Show all lines of the entries in which the word "Frontend" is found.

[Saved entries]
== == ==

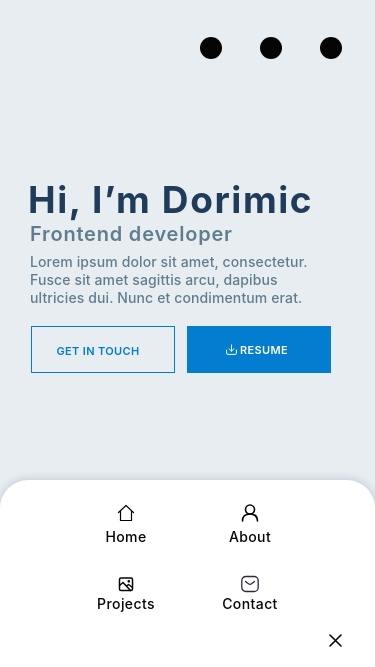
<!DOCTYPE html>
<html lang="en">
<head>
<meta charset="utf-8">
<meta name="viewport" content="width=375">
<title>Frontend developer portfolio</title>
<style>
  :root {
    --page: #e8edf2;
    --panel: #ffffff;
    --heading: #1f3d5a;
    --muted: #5f7d8c;
    --accent: #037dd0;
    --ink: #050505;
    --violet: #33263f;
  }
  * { box-sizing: border-box; margin: 0; padding: 0; }
  html, body { width: 375px; height: 667px; overflow: hidden; }
  body {
    display: grid;
    grid-template-rows: 96px 384px 187px;
    background: var(--page);
    font-family: Inter, "Open Sans", sans-serif;
  }
  a { color: inherit; text-decoration: none; }
  svg { display: block; fill: none; stroke: currentColor; stroke-linecap: round; stroke-linejoin: round; }

  .social { display: flex; justify-content: flex-end; gap: 38px; padding: 37px 33px 0 0; }
  .social a { width: 22px; height: 22px; border-radius: 50%; background: var(--ink); }

  .hero { padding: 82px 30px 0; white-space: nowrap; }
  .hero h1 { margin-left: -2px; color: var(--heading); font-size: 37px; font-weight: 700; line-height: 44px; letter-spacing: 1.6px; }
  .hero h2 { color: var(--muted); font-size: 20px; font-weight: 600; line-height: 24px; letter-spacing: .8px; }
  .hero p { margin-top: 7px; color: var(--muted); font-size: 14px; font-weight: 500; line-height: 18px; letter-spacing: .12px; }

  .actions { display: flex; gap: 12px; margin: 19px 0 0 1px; }
  .button {
    display: flex; align-items: center; justify-content: center; gap: 3px;
    width: 144px; height: 47px; border: 1px solid var(--accent);
    font-size: 11px; font-weight: 600; letter-spacing: .35px;
  }
  .button-outline { padding: 2px 10px 0 0; color: var(--accent); }
  .button-solid { padding-right: 4px; color: var(--panel); background: var(--accent); }

  .menu {
    position: relative;
    padding: 24px 63px 0 64px;
    border-radius: 28px 28px 0 0;
    background: var(--panel);
    box-shadow: 0 -1px 8px rgba(31, 61, 90, .2);
    color: var(--ink);
  }
  .menu ul { display: grid; grid-template-columns: 124px 124px; row-gap: 30px; list-style: none; }
  .menu li a { display: flex; flex-direction: column; align-items: center; gap: 7px; font-size: 14px; font-weight: 500; line-height: 16px; letter-spacing: .4px; }
  .menu .lower a { gap: 3px; }
  .icon-mail { color: var(--violet); }
  .close { position: absolute; right: 32px; bottom: 19px; }
</style>
</head>
<body>
  <header class="social">
    <a href="#" aria-label="Code profile"></a>
    <a href="#" aria-label="Photo profile"></a>
    <a href="#" aria-label="Design profile"></a>
  </header>

  <main class="hero">
    <h1>Hi, I’m Dorimic</h1>
    <h2>Frontend developer</h2>
    <p>Lorem ipsum dolor sit amet, consectetur.<br>Fusce sit amet sagittis arcu, dapibus<br>ultricies dui. Nunc et condimentum erat.</p>
    <div class="actions">
      <a class="button button-outline" href="#">GET IN TOUCH</a>
      <a class="button button-solid" href="#">
        <svg width="11" height="11" viewBox="0 0 11 11" aria-hidden="true">
          <path d="M5.5 1V7M3 4.8L5.5 7.2L8 4.8M.6 6V9.2Q.6 10.4 1.8 10.4H9.2Q10.4 10.4 10.4 9.2V6"/>
        </svg>
        RESUME
      </a>
    </div>
  </main>

  <nav class="menu" aria-label="Main">
    <ul>
      <li><a href="#">
        <svg width="18" height="18" viewBox="0 0 18 18" stroke-width="1.2" aria-hidden="true">
          <path d="M1.5 8.5L9 1.5L16.5 8.5M3.5 7V16.5H14.5V7"/>
        </svg>
        Home</a></li>
      <li><a href="#">
        <svg width="18" height="18" viewBox="0 0 18 18" stroke-width="1.6" aria-hidden="true">
          <circle cx="9" cy="5.5" r="4.5"/>
          <path d="M1.5 17C1.5 12.5 4.5 10 9 10S16.5 12.5 16.5 17"/>
        </svg>
        About</a></li>
      <li class="lower"><a href="#">
        <svg width="18" height="18" viewBox="0 0 18 18" stroke-width="1.5" aria-hidden="true">
          <rect x="2.5" y="3" width="13" height="12.5" rx="1.5"/>
          <path d="M2.5 10.5L6 7.5L13.5 15.5M9.5 11L11.5 9.5L15.5 12.5"/>
          <circle cx="11.8" cy="6.3" r=".6"/>
        </svg>
        Projects</a></li>
      <li class="lower"><a href="#">
        <svg class="icon-mail" width="18" height="18" viewBox="0 0 18 18" stroke-width="1.3" aria-hidden="true">
          <rect x=".8" y="1.5" width="16.4" height="15" rx="4"/>
          <path d="M4.5 6.5L7.5 8.8Q9 9.8 10.5 8.8L13.5 6.5"/>
        </svg>
        Contact</a></li>
    </ul>
    <a class="close" href="#" aria-label="Close menu">
      <svg width="15" height="15" viewBox="0 0 15 15" stroke-width="1.6" aria-hidden="true">
        <path d="M2 2L13 13M13 2L2 13"/>
      </svg>
    </a>
  </nav>
</body>
</html>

== == ==

Your solution
<title>Frontend developer portfolio</title>
    <h2>Frontend developer</h2>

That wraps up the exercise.